> _EXERCISE DETAILS_: Restate, word for word, each entry that follows, but skip its pictures.

> _INFORMATION PROVIDED_:
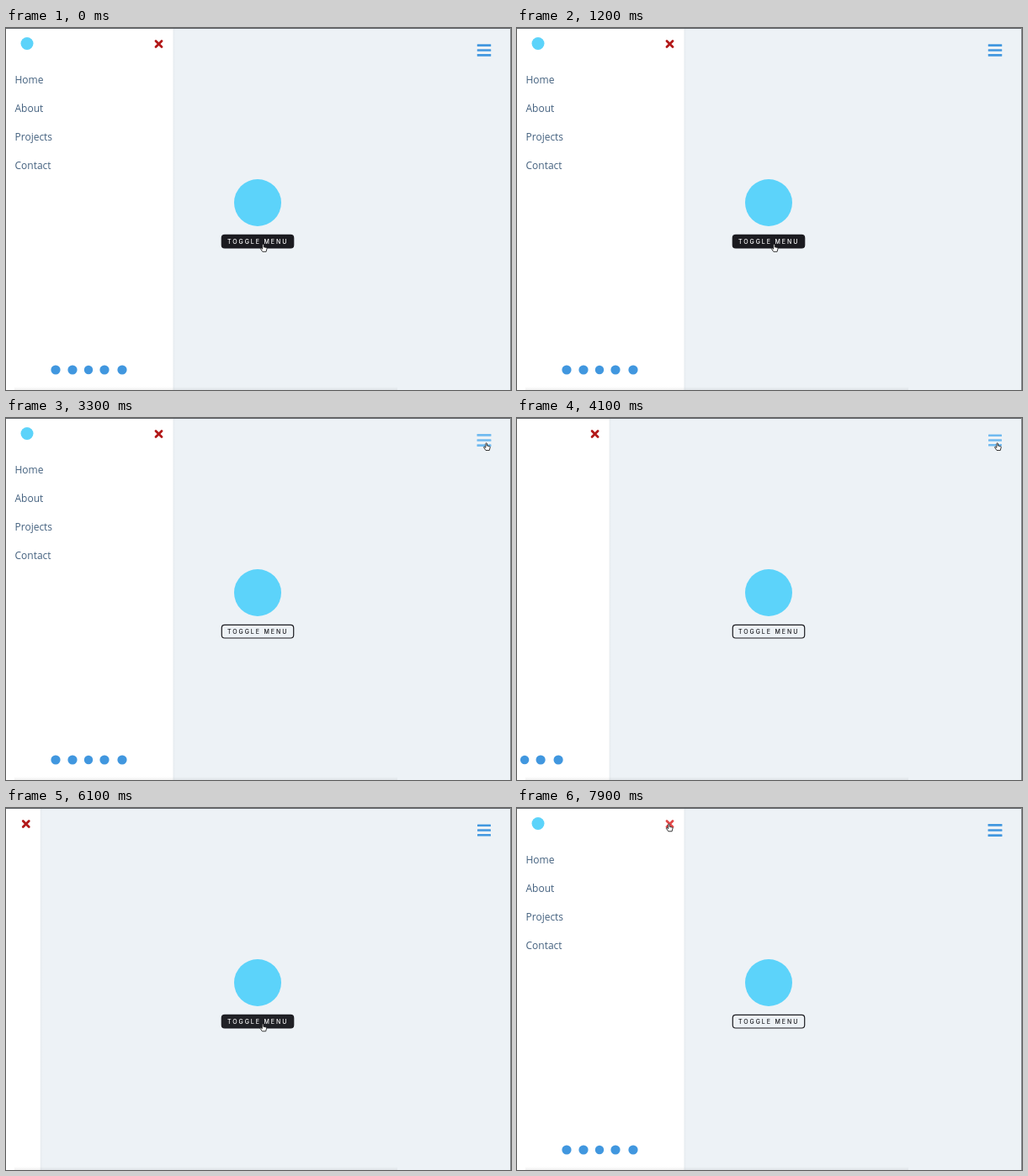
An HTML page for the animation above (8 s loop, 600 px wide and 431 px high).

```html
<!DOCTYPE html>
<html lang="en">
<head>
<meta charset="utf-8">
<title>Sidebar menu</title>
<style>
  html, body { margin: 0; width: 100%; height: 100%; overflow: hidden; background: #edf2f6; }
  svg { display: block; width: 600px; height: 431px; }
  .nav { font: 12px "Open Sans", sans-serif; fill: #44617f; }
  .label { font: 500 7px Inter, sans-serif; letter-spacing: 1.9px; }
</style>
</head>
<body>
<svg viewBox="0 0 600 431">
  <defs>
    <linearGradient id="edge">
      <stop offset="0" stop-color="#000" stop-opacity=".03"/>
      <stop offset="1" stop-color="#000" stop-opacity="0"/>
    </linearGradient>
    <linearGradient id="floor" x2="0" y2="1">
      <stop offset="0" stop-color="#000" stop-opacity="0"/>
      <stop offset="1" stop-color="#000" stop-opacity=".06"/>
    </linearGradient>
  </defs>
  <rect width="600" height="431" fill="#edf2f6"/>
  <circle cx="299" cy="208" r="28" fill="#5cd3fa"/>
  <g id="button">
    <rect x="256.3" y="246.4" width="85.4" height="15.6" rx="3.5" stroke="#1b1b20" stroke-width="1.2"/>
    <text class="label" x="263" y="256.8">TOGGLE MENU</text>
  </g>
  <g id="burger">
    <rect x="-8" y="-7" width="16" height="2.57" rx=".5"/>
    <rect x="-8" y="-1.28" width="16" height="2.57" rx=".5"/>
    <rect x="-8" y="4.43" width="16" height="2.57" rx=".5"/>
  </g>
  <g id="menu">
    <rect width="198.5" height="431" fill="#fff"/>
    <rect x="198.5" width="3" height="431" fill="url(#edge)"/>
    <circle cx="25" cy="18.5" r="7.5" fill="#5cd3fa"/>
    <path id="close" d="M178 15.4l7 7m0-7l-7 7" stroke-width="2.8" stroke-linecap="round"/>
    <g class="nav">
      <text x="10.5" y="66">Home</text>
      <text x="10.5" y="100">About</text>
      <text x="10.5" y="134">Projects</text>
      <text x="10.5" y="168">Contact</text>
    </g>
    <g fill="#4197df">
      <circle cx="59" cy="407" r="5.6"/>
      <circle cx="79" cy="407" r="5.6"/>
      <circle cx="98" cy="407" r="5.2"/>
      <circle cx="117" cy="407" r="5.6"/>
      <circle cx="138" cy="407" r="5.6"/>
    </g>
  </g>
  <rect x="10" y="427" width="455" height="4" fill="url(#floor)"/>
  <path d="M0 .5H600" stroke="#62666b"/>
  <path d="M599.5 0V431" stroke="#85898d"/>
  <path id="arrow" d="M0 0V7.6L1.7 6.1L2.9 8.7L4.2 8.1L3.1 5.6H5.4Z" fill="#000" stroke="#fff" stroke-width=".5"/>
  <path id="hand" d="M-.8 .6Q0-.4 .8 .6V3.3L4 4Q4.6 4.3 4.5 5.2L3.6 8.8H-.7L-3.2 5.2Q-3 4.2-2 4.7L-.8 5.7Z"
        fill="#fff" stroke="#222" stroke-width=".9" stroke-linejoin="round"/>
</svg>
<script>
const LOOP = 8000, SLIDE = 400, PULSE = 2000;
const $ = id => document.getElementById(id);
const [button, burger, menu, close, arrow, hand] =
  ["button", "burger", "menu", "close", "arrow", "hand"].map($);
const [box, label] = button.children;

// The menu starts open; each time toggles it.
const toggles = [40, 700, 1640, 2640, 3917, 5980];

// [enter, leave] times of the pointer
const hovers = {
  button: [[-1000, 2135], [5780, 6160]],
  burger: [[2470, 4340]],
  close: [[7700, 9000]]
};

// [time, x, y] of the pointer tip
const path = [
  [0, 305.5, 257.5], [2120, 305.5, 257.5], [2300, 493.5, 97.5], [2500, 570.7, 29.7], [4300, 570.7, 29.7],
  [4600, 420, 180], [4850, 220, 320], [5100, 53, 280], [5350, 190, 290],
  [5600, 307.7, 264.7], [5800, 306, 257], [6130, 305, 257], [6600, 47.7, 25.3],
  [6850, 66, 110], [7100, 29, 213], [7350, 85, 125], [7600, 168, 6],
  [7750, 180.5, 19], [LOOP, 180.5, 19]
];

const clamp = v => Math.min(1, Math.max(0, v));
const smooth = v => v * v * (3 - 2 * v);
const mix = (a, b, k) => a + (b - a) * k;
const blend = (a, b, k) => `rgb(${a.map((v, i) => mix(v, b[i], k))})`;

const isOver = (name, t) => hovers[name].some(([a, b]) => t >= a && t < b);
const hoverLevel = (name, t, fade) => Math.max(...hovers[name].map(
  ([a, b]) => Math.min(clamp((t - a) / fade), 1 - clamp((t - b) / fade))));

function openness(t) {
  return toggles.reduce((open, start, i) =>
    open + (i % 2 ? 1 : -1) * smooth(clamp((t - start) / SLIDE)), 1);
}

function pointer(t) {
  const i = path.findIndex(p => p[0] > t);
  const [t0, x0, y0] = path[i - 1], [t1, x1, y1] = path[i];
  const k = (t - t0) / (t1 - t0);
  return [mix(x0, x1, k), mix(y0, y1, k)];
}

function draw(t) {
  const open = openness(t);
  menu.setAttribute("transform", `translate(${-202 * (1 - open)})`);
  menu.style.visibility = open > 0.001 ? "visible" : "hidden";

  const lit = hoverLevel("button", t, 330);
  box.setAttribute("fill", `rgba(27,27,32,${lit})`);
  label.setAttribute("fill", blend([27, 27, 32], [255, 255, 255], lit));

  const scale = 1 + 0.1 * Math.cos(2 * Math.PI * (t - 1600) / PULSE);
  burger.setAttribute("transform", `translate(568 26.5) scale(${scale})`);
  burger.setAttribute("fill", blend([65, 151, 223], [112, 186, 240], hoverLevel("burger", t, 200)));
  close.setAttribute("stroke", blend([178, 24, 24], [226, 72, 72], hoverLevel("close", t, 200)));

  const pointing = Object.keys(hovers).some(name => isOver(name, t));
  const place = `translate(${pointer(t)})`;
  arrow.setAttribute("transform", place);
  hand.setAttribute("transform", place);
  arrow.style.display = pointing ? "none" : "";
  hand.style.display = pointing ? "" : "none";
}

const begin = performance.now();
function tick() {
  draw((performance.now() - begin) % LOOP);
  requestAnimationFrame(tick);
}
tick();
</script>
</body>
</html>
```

> _SOLUTION TO THIS PROBLEM_:
An HTML page for the animation above (8 s loop, 600 px wide and 431 px high).

```html
<!DOCTYPE html>
<html lang="en">
<head>
<meta charset="utf-8">
<title>Sidebar menu</title>
<style>
  html, body { margin: 0; width: 100%; height: 100%; overflow: hidden; background: #edf2f6; }
  svg { display: block; width: 600px; height: 431px; }
  .nav { font: 12px "Open Sans", sans-serif; fill: #44617f; }
  .label { font: 500 7px Inter, sans-serif; letter-spacing: 1.9px; }
</style>
</head>
<body>
<svg viewBox="0 0 600 431">
  <defs>
    <linearGradient id="edge">
      <stop offset="0" stop-color="#000" stop-opacity=".03"/>
      <stop offset="1" stop-color="#000" stop-opacity="0"/>
    </linearGradient>
    <linearGradient id="floor" x2="0" y2="1">
      <stop offset="0" stop-color="#000" stop-opacity="0"/>
      <stop offset="1" stop-color="#000" stop-opacity=".06"/>
    </linearGradient>
  </defs>
  <rect width="600" height="431" fill="#edf2f6"/>
  <circle cx="299" cy="208" r="28" fill="#5cd3fa"/>
  <g id="button">
    <rect x="256.3" y="246.4" width="85.4" height="15.6" rx="3.5" stroke="#1b1b20" stroke-width="1.2"/>
    <text class="label" x="263" y="256.8">TOGGLE MENU</text>
  </g>
  <g id="burger">
    <rect x="-8" y="-7" width="16" height="2.57" rx=".5"/>
    <rect x="-8" y="-1.28" width="16" height="2.57" rx=".5"/>
    <rect x="-8" y="4.43" width="16" height="2.57" rx=".5"/>
  </g>
  <g id="menu">
    <rect width="198.5" height="431" fill="#fff"/>
    <rect x="198.5" width="3" height="431" fill="url(#edge)"/>
    <circle cx="25" cy="18.5" r="7.5" fill="#5cd3fa"/>
    <path id="close" d="M178 15.4l7 7m0-7l-7 7" stroke-width="2.8" stroke-linecap="round"/>
    <g class="nav">
      <text x="10.5" y="66">Home</text>
      <text x="10.5" y="100">About</text>
      <text x="10.5" y="134">Projects</text>
      <text x="10.5" y="168">Contact</text>
    </g>
    <g fill="#4197df">
      <circle cx="59" cy="407" r="5.6"/>
      <circle cx="79" cy="407" r="5.6"/>
      <circle cx="98" cy="407" r="5.2"/>
      <circle cx="117" cy="407" r="5.6"/>
      <circle cx="138" cy="407" r="5.6"/>
    </g>
  </g>
  <rect x="10" y="427" width="455" height="4" fill="url(#floor)"/>
  <path d="M0 .5H600" stroke="#62666b"/>
  <path d="M599.5 0V431" stroke="#85898d"/>
  <path id="arrow" d="M0 0V7.6L1.7 6.1L2.9 8.7L4.2 8.1L3.1 5.6H5.4Z" fill="#000" stroke="#fff" stroke-width=".5"/>
  <path id="hand" d="M-.8 .6Q0-.4 .8 .6V3.3L4 4Q4.6 4.3 4.5 5.2L3.6 8.8H-.7L-3.2 5.2Q-3 4.2-2 4.7L-.8 5.7Z"
        fill="#fff" stroke="#222" stroke-width=".9" stroke-linejoin="round"/>
</svg>
<script>
const LOOP = 8000, SLIDE = 400, PULSE = 2000;
const $ = id => document.getElementById(id);
const [button, burger, menu, close, arrow, hand] =
  ["button", "burger", "menu", "close", "arrow", "hand"].map($);
const [box, label] = button.children;

// The menu starts open; each time toggles it.
const toggles = [40, 700, 1640, 2640, 3917, 5980];

// [enter, leave] times of the pointer
const hovers = {
  button: [[-1000, 2135], [5780, 6160]],
  burger: [[2470, 4340]],
  close: [[7700, 9000]]
};

// [time, x, y] of the pointer tip
const path = [
  [0, 305.5, 257.5], [2120, 305.5, 257.5], [2300, 493.5, 97.5], [2500, 570.7, 29.7], [4300, 570.7, 29.7],
  [4600, 420, 180], [4850, 220, 320], [5100, 53, 280], [5350, 190, 290],
  [5600, 307.7, 264.7], [5800, 306, 257], [6130, 305, 257], [6600, 47.7, 25.3],
  [6850, 66, 110], [7100, 29, 213], [7350, 85, 125], [7600, 168, 6],
  [7750, 180.5, 19], [LOOP, 180.5, 19]
];

const clamp = v => Math.min(1, Math.max(0, v));
const smooth = v => v * v * (3 - 2 * v);
const mix = (a, b, k) => a + (b - a) * k;
const blend = (a, b, k) => `rgb(${a.map((v, i) => mix(v, b[i], k))})`;

const isOver = (name, t) => hovers[name].some(([a, b]) => t >= a && t < b);
const hoverLevel = (name, t, fade) => Math.max(...hovers[name].map(
  ([a, b]) => Math.min(clamp((t - a) / fade), 1 - clamp((t - b) / fade))));

function openness(t) {
  return toggles.reduce((open, start, i) =>
    open + (i % 2 ? 1 : -1) * smooth(clamp((t - start) / SLIDE)), 1);
}

function pointer(t) {
  const i = path.findIndex(p => p[0] > t);
  const [t0, x0, y0] = path[i - 1], [t1, x1, y1] = path[i];
  const k = (t - t0) / (t1 - t0);
  return [mix(x0, x1, k), mix(y0, y1, k)];
}

function draw(t) {
  const open = openness(t);
  menu.setAttribute("transform", `translate(${-202 * (1 - open)})`);
  menu.style.visibility = open > 0.001 ? "visible" : "hidden";

  const lit = hoverLevel("button", t, 330);
  box.setAttribute("fill", `rgba(27,27,32,${lit})`);
  label.setAttribute("fill", blend([27, 27, 32], [255, 255, 255], lit));

  const scale = 1 + 0.1 * Math.cos(2 * Math.PI * (t - 1600) / PULSE);
  burger.setAttribute("transform", `translate(568 26.5) scale(${scale})`);
  burger.setAttribute("fill", blend([65, 151, 223], [112, 186, 240], hoverLevel("burger", t, 200)));
  close.setAttribute("stroke", blend([178, 24, 24], [226, 72, 72], hoverLevel("close", t, 200)));

  const pointing = Object.keys(hovers).some(name => isOver(name, t));
  const place = `translate(${pointer(t)})`;
  arrow.setAttribute("transform", place);
  hand.setAttribute("transform", place);
  arrow.style.display = pointing ? "none" : "";
  hand.style.display = pointing ? "" : "none";
}

const begin = performance.now();
function tick() {
  draw((performance.now() - begin) % LOOP);
  requestAnimationFrame(tick);
}
tick();
</script>
</body>
</html>
```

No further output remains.